** Aim of the task **
The expected output is the line with "337L287 337L287 343L279" followed by every remaining line of the entries, all repeated exactly.

* * *

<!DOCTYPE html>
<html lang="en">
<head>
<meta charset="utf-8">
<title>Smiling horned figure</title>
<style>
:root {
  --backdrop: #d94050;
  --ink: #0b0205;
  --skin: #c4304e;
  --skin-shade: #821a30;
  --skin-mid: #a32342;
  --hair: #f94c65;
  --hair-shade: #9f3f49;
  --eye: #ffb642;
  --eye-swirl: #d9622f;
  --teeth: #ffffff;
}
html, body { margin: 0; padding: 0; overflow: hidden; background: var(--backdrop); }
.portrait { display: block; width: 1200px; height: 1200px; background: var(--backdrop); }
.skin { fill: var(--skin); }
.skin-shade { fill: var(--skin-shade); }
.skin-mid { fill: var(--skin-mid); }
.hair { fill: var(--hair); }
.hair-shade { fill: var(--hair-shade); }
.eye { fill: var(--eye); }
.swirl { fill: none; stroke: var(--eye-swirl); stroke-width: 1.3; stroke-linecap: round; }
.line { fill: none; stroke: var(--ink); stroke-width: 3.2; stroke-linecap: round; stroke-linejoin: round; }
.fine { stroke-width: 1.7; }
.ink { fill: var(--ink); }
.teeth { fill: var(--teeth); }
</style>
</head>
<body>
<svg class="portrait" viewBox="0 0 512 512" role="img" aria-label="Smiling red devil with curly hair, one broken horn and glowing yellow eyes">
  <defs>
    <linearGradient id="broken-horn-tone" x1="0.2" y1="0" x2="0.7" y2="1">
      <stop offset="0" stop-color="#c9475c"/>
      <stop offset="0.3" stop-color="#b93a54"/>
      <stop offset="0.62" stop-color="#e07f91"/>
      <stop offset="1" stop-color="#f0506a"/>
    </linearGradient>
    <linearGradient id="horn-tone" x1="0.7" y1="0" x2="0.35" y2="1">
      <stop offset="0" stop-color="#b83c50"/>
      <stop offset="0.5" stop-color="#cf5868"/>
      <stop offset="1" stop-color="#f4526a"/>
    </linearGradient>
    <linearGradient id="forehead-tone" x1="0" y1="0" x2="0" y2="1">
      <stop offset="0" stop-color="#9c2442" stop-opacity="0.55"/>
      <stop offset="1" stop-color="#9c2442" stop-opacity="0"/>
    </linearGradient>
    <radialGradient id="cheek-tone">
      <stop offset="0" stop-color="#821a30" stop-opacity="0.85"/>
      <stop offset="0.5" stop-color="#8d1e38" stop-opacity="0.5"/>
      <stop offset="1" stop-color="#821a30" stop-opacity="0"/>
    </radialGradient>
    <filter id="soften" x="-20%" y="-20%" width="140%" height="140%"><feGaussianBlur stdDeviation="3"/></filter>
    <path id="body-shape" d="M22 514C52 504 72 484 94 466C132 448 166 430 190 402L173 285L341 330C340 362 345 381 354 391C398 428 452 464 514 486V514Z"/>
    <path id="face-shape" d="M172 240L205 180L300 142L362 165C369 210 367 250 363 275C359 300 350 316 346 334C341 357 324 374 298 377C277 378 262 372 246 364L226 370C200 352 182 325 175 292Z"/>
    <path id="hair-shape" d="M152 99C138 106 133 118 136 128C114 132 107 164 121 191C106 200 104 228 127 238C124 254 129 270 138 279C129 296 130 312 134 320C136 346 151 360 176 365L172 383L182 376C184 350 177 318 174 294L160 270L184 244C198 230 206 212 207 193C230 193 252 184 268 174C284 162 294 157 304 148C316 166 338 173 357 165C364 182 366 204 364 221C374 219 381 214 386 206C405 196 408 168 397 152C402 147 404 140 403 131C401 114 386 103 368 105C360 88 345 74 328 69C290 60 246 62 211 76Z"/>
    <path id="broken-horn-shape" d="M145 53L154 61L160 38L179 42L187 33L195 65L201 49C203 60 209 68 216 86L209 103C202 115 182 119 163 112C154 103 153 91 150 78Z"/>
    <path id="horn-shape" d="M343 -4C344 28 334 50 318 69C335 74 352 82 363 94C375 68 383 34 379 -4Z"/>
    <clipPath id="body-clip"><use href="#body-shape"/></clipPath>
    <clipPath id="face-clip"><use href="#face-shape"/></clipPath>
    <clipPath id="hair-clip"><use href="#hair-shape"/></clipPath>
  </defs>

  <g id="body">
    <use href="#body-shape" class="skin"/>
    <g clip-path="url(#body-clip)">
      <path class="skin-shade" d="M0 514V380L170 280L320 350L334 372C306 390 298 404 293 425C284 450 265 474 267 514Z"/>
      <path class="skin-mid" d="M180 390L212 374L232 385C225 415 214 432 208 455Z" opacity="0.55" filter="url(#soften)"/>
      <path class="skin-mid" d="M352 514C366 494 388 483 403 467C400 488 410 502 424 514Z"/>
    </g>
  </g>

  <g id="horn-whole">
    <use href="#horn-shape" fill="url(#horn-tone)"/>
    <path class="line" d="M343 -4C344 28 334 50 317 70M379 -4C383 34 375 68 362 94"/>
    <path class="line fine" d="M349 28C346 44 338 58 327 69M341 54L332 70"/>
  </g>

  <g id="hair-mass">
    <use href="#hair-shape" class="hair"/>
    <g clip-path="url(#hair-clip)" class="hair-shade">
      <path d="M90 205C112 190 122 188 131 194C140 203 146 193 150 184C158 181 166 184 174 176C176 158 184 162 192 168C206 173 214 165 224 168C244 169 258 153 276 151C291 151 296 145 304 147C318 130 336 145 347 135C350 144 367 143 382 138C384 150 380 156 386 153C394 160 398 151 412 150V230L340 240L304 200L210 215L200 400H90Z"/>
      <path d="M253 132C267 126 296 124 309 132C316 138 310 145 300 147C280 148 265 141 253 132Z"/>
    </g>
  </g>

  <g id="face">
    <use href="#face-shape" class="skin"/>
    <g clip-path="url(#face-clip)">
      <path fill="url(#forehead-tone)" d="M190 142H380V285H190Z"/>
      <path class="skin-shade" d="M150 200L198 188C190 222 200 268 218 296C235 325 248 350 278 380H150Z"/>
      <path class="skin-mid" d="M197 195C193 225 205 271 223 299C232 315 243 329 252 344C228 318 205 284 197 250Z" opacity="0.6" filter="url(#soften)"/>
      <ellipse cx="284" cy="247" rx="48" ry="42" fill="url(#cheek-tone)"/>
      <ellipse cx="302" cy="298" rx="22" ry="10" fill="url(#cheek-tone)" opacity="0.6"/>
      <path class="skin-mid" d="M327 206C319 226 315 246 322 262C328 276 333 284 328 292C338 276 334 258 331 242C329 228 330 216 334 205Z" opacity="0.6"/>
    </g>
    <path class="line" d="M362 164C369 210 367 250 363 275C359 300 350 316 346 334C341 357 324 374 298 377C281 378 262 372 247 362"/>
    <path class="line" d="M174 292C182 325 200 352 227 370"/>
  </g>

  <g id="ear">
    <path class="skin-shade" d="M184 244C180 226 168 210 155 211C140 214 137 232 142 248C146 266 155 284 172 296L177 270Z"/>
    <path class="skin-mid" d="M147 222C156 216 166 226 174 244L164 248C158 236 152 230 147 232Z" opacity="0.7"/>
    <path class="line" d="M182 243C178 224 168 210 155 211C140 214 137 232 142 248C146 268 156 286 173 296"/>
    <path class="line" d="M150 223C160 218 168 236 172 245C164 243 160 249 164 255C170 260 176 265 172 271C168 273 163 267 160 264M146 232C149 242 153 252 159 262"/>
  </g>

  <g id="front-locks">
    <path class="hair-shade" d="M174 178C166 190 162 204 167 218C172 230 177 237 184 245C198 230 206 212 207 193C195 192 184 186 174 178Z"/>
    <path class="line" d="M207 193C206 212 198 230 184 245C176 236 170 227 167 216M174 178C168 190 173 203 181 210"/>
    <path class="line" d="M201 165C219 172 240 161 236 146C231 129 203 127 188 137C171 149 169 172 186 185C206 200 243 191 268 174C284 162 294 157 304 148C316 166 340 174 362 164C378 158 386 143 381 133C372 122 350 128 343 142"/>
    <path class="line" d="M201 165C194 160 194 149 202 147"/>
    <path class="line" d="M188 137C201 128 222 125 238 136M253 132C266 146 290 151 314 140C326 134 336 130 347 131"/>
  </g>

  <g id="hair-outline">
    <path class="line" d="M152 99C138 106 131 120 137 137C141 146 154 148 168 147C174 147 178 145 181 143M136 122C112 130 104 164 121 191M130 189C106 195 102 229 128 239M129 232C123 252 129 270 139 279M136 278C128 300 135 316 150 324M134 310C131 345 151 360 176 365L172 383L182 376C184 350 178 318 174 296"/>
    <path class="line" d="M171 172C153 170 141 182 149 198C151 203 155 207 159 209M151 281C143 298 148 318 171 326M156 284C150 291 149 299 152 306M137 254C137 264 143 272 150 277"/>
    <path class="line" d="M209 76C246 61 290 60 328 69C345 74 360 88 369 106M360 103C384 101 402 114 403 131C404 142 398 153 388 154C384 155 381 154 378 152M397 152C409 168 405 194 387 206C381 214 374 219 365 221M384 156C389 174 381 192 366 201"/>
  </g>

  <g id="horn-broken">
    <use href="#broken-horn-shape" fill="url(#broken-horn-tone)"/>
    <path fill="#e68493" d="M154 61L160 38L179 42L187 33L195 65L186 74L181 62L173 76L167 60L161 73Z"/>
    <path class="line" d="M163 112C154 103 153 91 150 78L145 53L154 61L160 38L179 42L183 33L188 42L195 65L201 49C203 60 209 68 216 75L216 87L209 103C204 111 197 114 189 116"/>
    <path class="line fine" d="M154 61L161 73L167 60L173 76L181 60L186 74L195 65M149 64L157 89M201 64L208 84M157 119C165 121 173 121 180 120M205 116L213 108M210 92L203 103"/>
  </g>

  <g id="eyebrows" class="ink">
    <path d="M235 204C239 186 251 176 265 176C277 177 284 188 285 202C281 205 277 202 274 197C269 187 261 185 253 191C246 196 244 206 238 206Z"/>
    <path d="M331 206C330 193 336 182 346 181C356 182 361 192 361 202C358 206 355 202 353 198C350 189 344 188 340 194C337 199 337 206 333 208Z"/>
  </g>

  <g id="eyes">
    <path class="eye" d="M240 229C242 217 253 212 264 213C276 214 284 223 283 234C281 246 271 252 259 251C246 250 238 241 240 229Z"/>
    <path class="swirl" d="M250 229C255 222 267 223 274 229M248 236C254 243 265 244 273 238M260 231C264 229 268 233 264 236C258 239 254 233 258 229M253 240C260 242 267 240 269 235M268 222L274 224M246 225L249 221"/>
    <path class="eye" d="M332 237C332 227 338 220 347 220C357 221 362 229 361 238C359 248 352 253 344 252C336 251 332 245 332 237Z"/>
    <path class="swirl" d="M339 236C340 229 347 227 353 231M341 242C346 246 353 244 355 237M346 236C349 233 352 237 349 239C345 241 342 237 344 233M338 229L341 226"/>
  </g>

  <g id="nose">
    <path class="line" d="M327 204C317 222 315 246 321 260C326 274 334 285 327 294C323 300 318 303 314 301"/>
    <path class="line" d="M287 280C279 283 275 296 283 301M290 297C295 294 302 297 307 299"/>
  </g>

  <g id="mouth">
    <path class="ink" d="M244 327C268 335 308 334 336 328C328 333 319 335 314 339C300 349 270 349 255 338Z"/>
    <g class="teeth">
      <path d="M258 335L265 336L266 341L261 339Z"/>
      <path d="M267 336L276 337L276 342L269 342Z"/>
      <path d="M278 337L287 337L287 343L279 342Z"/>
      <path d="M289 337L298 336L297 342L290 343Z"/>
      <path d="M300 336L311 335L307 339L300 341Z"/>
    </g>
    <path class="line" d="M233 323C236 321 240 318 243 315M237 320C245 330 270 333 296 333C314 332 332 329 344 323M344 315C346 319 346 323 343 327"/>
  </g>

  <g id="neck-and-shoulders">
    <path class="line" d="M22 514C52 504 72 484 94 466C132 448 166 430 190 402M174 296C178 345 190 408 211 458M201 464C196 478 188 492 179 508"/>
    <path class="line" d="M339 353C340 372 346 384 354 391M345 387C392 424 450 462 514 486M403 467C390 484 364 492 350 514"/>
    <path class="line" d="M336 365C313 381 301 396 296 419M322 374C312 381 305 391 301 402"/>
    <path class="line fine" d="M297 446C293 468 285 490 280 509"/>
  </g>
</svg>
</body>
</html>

* * *

** Solution to this problem **
      <path d="M278 337L287 337L287 343L279 342Z"/>
      <path d="M289 337L298 336L297 342L290 343Z"/>
      <path d="M300 336L311 335L307 339L300 341Z"/>
    </g>
    <path class="line" d="M233 323C236 321 240 318 243 315M237 320C245 330 270 333 296 333C314 332 332 329 344 323M344 315C346 319 346 323 343 327"/>
  </g>

  <g id="neck-and-shoulders">
    <path class="line" d="M22 514C52 504 72 484 94 466C132 448 166 430 190 402M174 296C178 345 190 408 211 458M201 464C196 478 188 492 179 508"/>
    <path class="line" d="M339 353C340 372 346 384 354 391M345 387C392 424 450 462 514 486M403 467C390 484 364 492 350 514"/>
    <path class="line" d="M336 365C313 381 301 396 296 419M322 374C312 381 305 391 301 402"/>
    <path class="line fine" d="M297 446C293 468 285 490 280 509"/>
  </g>
</svg>
</body>
</html>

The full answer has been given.